“There’s not much difference in a dog and a fraternity member,” Stewart said. “They’re all creatures of habit. If you don’t build boundaries and limitations they go astray.”
Stewart explained that he gives his canine trainees limitations and rewards the dogs when they follow the rules. “That’s sort of how I handled the fraternities too,” Stewart said.
Stewart is now considered one of the best dog breeders and trainers in the world. He has created his own method of training Labrador Retrievers, which he calls the “Wildrose Way.” He has been featured in Forbes Magazine, Garden & Gun and Town and Country. Wildrose Kennels has been chosen twice for Garden & Gun’s “Best in the Sporting South” award.

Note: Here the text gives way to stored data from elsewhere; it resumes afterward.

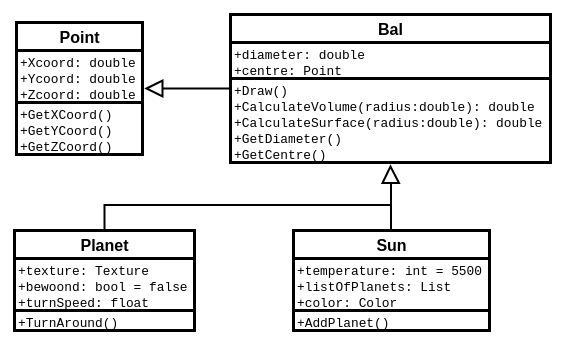
<!DOCTYPE html>
<html lang="en">
<head>
<meta charset="utf-8">
<title>Class diagram</title>
<style>
  :root {
    --ink: #000;
    --paper: #fff;
    --rule: 3px;
  }
  * { box-sizing: border-box; margin: 0; padding: 0; }
  body { width: 564px; height: 344px; overflow: hidden; background: var(--paper); }
  .diagram { position: relative; width: 564px; height: 344px; overflow: hidden; color: var(--ink); }
  .connectors { position: absolute; inset: 0; fill: none; stroke: var(--ink); stroke-width: 2; }
  .connectors polygon { fill: var(--paper); }

  .class-box {
    position: absolute;
    display: grid;
    grid-template-rows: 25px var(--attributes) var(--methods);
    border: var(--rule) solid var(--ink);
    background: var(--paper);
  }
  .class-box h2 {
    font: bold 16px/28px "Liberation Sans", Arial, sans-serif;
    text-align: center;
  }
  .class-box ul {
    list-style: none;
    border-top: var(--rule) solid var(--ink);
    padding: 4px 0 0 2px;
    font: 12.85px/16px "Liberation Mono", "Courier New", monospace;
    white-space: nowrap;
  }
  .point  { left: 15px;  top: 21px;  width: 129px; --attributes: 52px; --methods: 52px; }
  .bal    { left: 229px; top: 13px;  width: 323px; --attributes: 36px; --methods: 84px; }
  .planet { left: 13px;  top: 229px; width: 183px; --attributes: 52px; --methods: 20px; }
  .sun    { left: 292px; top: 229px; width: 199px; --attributes: 52px; --methods: 20px; }
</style>
</head>
<body>
<main class="diagram">
  <svg class="connectors" width="564" height="344" viewBox="0 0 564 344" aria-hidden="true">
    <g class="bal-to-point">
      <path d="M162 88.5H230"/>
      <polygon points="146.5,88.5 162.5,80.5 162.5,96.5"/>
    </g>
    <g class="subclasses-to-bal">
      <path d="M104.5 230V205H391M391 183V230"/>
      <polygon points="390.5,166.5 382.5,183 399,183"/>
    </g>
  </svg>

  <section class="class-box point">
    <h2>Point</h2>
    <ul class="attributes">
      <li>+Xcoord: double</li>
      <li>+Ycoord: double</li>
      <li>+Zcoord: double</li>
    </ul>
    <ul class="methods">
      <li>+GetXCoord()</li>
      <li>+GetYCoord()</li>
      <li>+GetZCoord()</li>
    </ul>
  </section>

  <section class="class-box bal">
    <h2>Bal</h2>
    <ul class="attributes">
      <li>+diameter: double</li>
      <li>+centre: Point</li>
    </ul>
    <ul class="methods">
      <li>+Draw()</li>
      <li>+CalculateVolume(radius:double): double</li>
      <li>+CalculateSurface(radius:double): double</li>
      <li>+GetDiameter()</li>
      <li>+GetCentre()</li>
    </ul>
  </section>

  <section class="class-box planet">
    <h2>Planet</h2>
    <ul class="attributes">
      <li>+texture: Texture</li>
      <li>+bewoond: bool = false</li>
      <li>+turnSpeed: float</li>
    </ul>
    <ul class="methods">
      <li>+TurnAround()</li>
    </ul>
  </section>

  <section class="class-box sun">
    <h2>Sun</h2>
    <ul class="attributes">
      <li>+temperature: int = 5500</li>
      <li>+listOfPlanets: List</li>
      <li>+color: Color</li>
    </ul>
    <ul class="methods">
      <li>+AddPlanet()</li>
    </ul>
  </section>
</main>
</body>
</html>
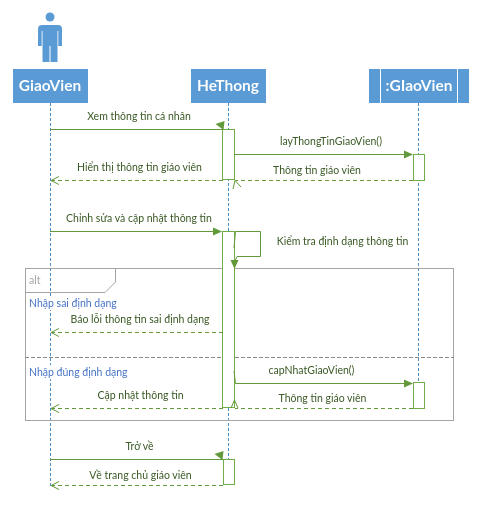
<!DOCTYPE html>
<html lang="vi">
<head>
<meta charset="utf-8">
<title>Sơ đồ tuần tự GiaoVien</title>
<style>
:root {
  --blue: #5b9bd5;
  --lifeline: #4a8cc4;
  --green: #70ad47;
  --green-dark: #629a3b;
  --label: #385723;
  --guard: #4472c4;
  --frame: #a5a5a5;
  --paper: #fff;
}
* { box-sizing: border-box; }
html, body { margin: 0; overflow: hidden; background: var(--paper); }
.diagram {
  position: relative;
  width: 483px;
  height: 507px;
  overflow: hidden;
  font-family: Lato, "Open Sans", sans-serif;
}
.connectors { position: absolute; inset: 0; display: block; }
.participant {
  position: absolute;
  top: 69px;
  left: var(--x);
  width: var(--w);
  height: 34px;
  display: flex;
  align-items: center;
  justify-content: center;
  padding: 0 1px 2px 0;
  background: var(--blue);
  color: var(--paper);
  font-size: 15.5px;
  font-weight: 700;
  white-space: nowrap;
}
.participant.object { padding-right: 0; }
.participant.object::before, .participant.object::after {
  content: "";
  position: absolute;
  top: 0;
  bottom: 0;
  width: 1px;
  background: var(--paper);
}
.participant.object::before { left: 11px; }
.participant.object::after { right: 11px; }
.message, .guard, .operator {
  position: absolute;
  height: 14px;
  line-height: 14px;
  font-size: 10.5px;
  white-space: nowrap;
}
.message {
  left: var(--x);
  top: var(--y);
  transform: translate(-50%, -50%);
  color: var(--label);
}
.guard {
  left: 27px;
  top: var(--y);
  padding: 0 2px;
  background: var(--paper);
  color: var(--guard);
}
.operator { left: 29px; top: 273px; color: var(--frame); }
.lifeline { stroke: var(--lifeline); stroke-dasharray: 3 2; }
.fragment { fill: none; stroke: var(--frame); }
.divider { stroke: #8a8a8a; stroke-dasharray: 4 2; }
.call, .self { fill: none; stroke: var(--green-dark); }
.reply { fill: none; stroke: var(--green-dark); stroke-dasharray: 4 3; }
.head { fill: var(--green-dark); }
.open { fill: none; stroke: var(--green-dark); }
.activation { fill: var(--paper); stroke: var(--green); }
</style>
</head>
<body>
<main class="diagram">
  <svg class="connectors" width="483" height="507" viewBox="0 0 483 507" aria-hidden="true">
    <defs>
      <polygon id="solid-head" class="head" points="0,0 -9,-4 -9,4"/>
      <polyline id="open-head" class="open" points="8,-4 0,0 8,4"/>
      <polygon id="turned-head" class="head" points="0,0 -8,-6 1,-9"/>
    </defs>

    <g id="actor" fill="#5b9bd5">
      <circle cx="50" cy="17" r="4.5"/>
      <path d="M42 25H58Q62 25 62 29V46H58.3V31H57.5V62H50.5V46H49.5V62H42.5V31H41.7V46H38V29Q38 25 42 25Z"/>
    </g>

    <g id="lifelines">
      <line class="lifeline" x1="50.5" y1="103" x2="50.5" y2="487"/>
      <line class="lifeline" x1="228.5" y1="103" x2="228.5" y2="485"/>
      <line class="lifeline" x1="418.5" y1="103" x2="418.5" y2="409"/>
    </g>

    <g id="alternative">
      <rect class="fragment" x="25.5" y="268.5" width="428" height="152"/>
      <path class="fragment" d="M115.5 268.5V282L105 292.5H25.5"/>
      <line class="divider" x1="25" y1="357.5" x2="454" y2="357.5"/>
    </g>

    <g id="activations">
      <rect class="activation" x="222.5" y="129.5" width="12" height="50"/>
      <rect class="activation" x="413.5" y="154.5" width="11" height="26"/>
      <rect class="activation" x="222.5" y="231.5" width="12" height="176"/>
      <rect class="activation" x="413.5" y="382.5" width="11" height="26"/>
      <rect class="activation" x="223.5" y="459.5" width="11" height="25"/>
    </g>

    <g id="calls">
      <path class="call" d="M50 129.5H223M234 154.5H405M50 231.5H214M234 371L235.5 383.5H405M50 459.5H223"/>
      <use href="#turned-head" x="223.5" y="130"/>
      <use href="#solid-head" x="413" y="154.5"/>
      <use href="#solid-head" x="222" y="231.5"/>
      <use href="#solid-head" x="413" y="383.5"/>
      <use href="#turned-head" x="222.5" y="460"/>
    </g>

    <g id="self-check">
      <path class="self" d="M234 248L235.5 231.5H260.5V256.5H237L235 261"/>
      <use href="#solid-head" transform="translate(234.5 269) rotate(90)"/>
    </g>

    <g id="replies">
      <path class="reply" d="M223 180.5H52M413 180.5H235M223 332.5H52M223 408.5H52M413 408.5H235M223 485.5H52"/>
      <use href="#open-head" x="51" y="180.5"/>
      <use href="#open-head" x="51" y="332.5"/>
      <use href="#open-head" x="51" y="408.5"/>
      <use href="#open-head" x="51" y="485.5"/>
      <polyline class="open" points="233,189 235,180.5 241,187"/>
      <polyline class="open" points="231,408 234.5,400 238,408"/>
    </g>
  </svg>

  <div class="participant" style="--x:13px;--w:75px">GiaoVien</div>
  <div class="participant" style="--x:191px;--w:75px">HeThong</div>
  <div class="participant object" style="--x:369px;--w:100px">:GIaoVien</div>

  <span class="message" style="--x:139px;--y:116px">Xem thông tin cá nhân</span>
  <span class="message" style="--x:331px;--y:141px">layThongTinGiaoVien()</span>
  <span class="message" style="--x:139.5px;--y:167px">Hiển thị thông tin giáo viên</span>
  <span class="message" style="--x:317px;--y:170px">Thông tin giáo viên</span>
  <span class="message" style="--x:139px;--y:218px">Chỉnh sửa và cập nhật thông tin</span>
  <span class="message" style="--x:342.5px;--y:241px">Kiểm tra định dạng thông tin</span>

  <span class="operator">alt</span>
  <span class="guard" style="--y:296px">Nhập sai định dạng</span>
  <span class="message" style="--x:140px;--y:319px">Báo lỗi thông tin sai định dạng</span>
  <span class="guard" style="--y:365px">Nhập đúng định dạng</span>
  <span class="message" style="--x:311.5px;--y:370px">capNhatGiaoVien()</span>
  <span class="message" style="--x:140.5px;--y:395px">Cập nhật thông tin</span>
  <span class="message" style="--x:322.5px;--y:398px">Thông tin giáo viên</span>

  <span class="message" style="--x:139.5px;--y:446px">Trở về</span>
  <span class="message" style="--x:140.5px;--y:475px">Về trang chủ giáo viên</span>
</main>
</body>
</html>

Labrador retreivers at Wildrose can receive three different types of training: “Gentleman’s Gundog” training, Adventure Dog training, and Scent Discriminators training. Training with Stewart begins when the dogs are only 3 days old. Stewart trains and breeds imported English Labradors, believing their genetics and smaller frame better-suited to field work than American Labradors.
The “Gentleman’s Gundog” is a term penned and trademarked by Stewart. This includes extensive training with upland and waterfowl hunting, as well as the dogs’ temperaments and loyalty.
Adventure Dogs are trained for multiple sporting activities: hiking, camping, kayaking, mountain biking, etc. Stewart calls the adventure dogs the “Land Rovers of dogs.”
“We teach them 14 different skill sets,” Stewart said. “The dogs are then classified one of three ways: Trail-rated, certified adventure dog, or master trekker.”
Through the intensive training of the Scent Discriminators program, Wildrose Labs become candidates for Diabetic Alert Dogs. They are able to notice when a diabetic person’s blood sugar levels are dangerously low by merely smelling their breath.
Stewart said the Labradors from Wildrose have gone on to do various types of jobs that they did not specifically learn there.
“There’s a fantastic cadaver dog in Memphis,” Stewart said. “That dog has been able to find bodies that no one else could.”
Not only that, but there are avalanche dogs in the West that are able to find bodies buried in the snow using scent.
Wildrose now has four different training facilities with 143 acres in Oxford, 140 acres in the Delta, 40 acres in Arkansas with a river for special training, and 580 acres in Colorado.
Stewart has a map on a wall in his office with pins proudly showing the location of every Wildrose Labrador in the world.
By 2006, there was a Wildrose Labrador in all 50 states in the United States, as well as in Mexico and every Canadian province. There are now also Wildrose dogs in Venezuela, Ecuador, Peru and Taiwan.